◆ REQUIRED ACTION ◆
Each line of the listing below, from the very first to the one that contains "--shirt: #afab14; --shirt-dark: #8f8b0b;", is to be retyped exactly as it stands.

Start of RECORDS SHOWN

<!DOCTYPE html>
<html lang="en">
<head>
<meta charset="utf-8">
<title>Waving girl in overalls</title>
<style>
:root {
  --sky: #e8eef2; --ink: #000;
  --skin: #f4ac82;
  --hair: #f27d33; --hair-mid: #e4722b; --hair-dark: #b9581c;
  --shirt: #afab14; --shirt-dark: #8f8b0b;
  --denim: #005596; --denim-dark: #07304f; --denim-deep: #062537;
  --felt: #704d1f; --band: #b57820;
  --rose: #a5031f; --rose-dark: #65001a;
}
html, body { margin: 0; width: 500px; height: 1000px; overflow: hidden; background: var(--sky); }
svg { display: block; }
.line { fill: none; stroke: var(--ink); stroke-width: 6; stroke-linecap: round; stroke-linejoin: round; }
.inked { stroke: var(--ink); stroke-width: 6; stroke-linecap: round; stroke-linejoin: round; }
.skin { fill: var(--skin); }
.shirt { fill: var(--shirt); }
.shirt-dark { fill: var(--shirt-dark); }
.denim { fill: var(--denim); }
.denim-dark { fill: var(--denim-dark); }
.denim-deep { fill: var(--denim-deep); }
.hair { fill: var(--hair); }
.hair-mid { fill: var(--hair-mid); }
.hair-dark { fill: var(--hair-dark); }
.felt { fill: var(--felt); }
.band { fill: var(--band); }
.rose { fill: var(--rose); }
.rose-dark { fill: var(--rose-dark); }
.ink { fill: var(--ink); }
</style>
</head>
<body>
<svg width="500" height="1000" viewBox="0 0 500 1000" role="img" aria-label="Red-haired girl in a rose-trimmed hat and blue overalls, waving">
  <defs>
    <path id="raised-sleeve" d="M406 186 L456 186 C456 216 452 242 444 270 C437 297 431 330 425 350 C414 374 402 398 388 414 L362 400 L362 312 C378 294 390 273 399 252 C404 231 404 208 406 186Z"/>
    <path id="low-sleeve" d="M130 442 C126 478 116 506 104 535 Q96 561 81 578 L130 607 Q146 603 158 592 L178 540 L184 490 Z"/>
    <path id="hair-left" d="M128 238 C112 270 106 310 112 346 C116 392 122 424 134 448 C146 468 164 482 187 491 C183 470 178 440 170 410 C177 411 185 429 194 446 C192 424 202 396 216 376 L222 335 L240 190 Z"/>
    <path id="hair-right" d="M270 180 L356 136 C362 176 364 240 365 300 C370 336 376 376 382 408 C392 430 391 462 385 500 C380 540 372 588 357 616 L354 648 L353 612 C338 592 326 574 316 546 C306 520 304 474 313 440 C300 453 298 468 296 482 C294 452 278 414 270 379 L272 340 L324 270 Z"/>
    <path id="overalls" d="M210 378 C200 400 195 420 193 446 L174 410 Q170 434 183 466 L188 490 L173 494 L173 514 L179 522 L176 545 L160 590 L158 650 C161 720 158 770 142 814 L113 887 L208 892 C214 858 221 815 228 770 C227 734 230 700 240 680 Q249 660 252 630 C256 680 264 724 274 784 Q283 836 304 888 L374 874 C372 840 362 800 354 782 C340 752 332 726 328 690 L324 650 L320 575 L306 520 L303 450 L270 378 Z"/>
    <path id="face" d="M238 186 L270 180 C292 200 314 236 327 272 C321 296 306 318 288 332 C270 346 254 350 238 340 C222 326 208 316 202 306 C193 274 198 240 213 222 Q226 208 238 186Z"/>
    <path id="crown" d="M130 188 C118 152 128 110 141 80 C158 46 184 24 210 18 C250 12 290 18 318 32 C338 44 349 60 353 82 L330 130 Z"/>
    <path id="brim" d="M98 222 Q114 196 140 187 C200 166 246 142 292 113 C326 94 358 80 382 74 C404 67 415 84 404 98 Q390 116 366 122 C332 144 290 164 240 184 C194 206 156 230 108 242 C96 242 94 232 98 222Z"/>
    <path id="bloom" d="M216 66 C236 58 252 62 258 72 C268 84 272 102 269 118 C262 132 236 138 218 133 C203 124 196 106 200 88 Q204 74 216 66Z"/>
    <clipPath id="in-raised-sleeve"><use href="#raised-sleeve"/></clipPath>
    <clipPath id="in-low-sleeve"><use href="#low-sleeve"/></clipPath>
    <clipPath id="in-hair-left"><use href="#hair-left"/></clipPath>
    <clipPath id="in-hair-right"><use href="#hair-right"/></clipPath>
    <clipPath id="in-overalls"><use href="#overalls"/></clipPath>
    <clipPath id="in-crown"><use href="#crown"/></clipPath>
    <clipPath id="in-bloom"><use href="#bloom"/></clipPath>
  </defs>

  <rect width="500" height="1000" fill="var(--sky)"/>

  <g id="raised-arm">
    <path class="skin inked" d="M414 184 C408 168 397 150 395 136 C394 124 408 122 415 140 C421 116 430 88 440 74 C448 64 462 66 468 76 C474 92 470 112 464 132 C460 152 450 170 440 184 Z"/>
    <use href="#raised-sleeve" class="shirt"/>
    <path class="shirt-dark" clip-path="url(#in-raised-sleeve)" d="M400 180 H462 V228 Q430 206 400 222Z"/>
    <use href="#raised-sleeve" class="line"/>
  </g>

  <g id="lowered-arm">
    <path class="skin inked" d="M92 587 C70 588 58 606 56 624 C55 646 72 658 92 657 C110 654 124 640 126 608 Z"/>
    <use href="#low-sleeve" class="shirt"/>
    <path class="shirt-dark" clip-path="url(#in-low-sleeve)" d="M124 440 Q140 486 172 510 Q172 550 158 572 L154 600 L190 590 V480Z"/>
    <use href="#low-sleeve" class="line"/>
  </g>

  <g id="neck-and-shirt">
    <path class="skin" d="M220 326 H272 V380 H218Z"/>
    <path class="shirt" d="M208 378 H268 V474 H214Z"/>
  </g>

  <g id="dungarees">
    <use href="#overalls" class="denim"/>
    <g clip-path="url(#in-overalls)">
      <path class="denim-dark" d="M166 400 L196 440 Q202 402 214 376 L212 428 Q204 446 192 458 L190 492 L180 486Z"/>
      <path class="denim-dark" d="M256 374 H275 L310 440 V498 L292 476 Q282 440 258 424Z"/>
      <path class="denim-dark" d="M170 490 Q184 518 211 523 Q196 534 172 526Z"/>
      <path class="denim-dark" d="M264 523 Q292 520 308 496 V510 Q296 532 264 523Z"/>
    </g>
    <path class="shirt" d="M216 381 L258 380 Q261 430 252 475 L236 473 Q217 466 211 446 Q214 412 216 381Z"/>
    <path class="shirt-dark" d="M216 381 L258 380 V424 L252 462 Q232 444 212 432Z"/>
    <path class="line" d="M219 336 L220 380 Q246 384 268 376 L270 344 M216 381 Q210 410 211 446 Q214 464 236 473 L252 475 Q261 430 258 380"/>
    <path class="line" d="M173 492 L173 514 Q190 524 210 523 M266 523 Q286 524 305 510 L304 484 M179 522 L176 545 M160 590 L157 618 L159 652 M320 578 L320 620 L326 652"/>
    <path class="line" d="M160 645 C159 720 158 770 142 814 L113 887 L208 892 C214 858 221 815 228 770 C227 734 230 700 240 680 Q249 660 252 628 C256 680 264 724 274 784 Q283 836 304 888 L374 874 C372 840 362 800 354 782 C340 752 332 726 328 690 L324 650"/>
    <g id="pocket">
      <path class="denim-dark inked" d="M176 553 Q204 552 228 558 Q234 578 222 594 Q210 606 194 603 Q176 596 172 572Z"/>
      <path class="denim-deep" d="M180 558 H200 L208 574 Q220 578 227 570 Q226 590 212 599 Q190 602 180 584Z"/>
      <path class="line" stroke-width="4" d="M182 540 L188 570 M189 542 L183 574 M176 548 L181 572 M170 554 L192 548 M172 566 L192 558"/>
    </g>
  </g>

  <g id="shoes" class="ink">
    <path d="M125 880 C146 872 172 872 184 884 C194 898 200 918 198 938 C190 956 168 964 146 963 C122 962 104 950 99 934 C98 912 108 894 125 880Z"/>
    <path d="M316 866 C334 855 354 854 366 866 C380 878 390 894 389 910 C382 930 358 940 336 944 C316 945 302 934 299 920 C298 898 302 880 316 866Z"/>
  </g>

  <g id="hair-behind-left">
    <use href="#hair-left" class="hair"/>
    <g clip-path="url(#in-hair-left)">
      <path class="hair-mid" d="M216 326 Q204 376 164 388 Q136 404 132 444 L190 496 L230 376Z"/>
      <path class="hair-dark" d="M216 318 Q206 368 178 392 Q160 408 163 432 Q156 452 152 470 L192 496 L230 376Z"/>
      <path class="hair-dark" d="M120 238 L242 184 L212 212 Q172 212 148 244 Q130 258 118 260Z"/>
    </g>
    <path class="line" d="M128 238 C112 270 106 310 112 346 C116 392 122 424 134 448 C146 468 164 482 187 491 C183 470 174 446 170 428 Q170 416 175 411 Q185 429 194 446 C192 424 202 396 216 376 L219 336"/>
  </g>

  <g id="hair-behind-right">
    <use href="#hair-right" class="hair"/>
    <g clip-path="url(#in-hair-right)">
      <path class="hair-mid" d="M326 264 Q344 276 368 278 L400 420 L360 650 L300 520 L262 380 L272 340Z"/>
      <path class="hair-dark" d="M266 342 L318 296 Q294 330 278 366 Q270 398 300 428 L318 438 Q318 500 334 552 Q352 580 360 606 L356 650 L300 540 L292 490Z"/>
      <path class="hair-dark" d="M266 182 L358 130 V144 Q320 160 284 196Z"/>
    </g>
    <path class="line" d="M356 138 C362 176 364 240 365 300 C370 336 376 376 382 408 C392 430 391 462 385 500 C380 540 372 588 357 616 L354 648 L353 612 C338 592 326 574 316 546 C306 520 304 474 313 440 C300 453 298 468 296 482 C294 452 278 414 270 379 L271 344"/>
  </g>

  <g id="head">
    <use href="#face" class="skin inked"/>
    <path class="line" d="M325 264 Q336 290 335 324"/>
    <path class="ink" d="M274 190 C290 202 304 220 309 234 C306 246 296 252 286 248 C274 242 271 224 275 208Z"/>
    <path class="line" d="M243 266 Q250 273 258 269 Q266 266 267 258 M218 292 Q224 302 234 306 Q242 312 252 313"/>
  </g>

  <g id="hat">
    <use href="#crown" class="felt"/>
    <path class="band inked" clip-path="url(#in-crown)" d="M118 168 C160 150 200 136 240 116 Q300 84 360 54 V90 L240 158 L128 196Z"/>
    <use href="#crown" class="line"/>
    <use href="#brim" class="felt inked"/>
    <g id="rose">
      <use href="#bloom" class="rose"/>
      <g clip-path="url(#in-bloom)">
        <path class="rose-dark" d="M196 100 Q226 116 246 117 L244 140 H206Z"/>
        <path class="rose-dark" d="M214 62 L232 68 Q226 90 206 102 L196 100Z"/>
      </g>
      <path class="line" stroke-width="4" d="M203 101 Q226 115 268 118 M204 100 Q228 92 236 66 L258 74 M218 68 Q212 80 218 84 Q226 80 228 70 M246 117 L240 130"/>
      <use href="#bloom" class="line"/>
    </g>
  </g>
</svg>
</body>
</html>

End of RECORDS SHOWN

◆ YOUR SOLUTION ◆
<!DOCTYPE html>
<html lang="en">
<head>
<meta charset="utf-8">
<title>Waving girl in overalls</title>
<style>
:root {
  --sky: #e8eef2; --ink: #000;
  --skin: #f4ac82;
  --hair: #f27d33; --hair-mid: #e4722b; --hair-dark: #b9581c;
  --shirt: #afab14; --shirt-dark: #8f8b0b;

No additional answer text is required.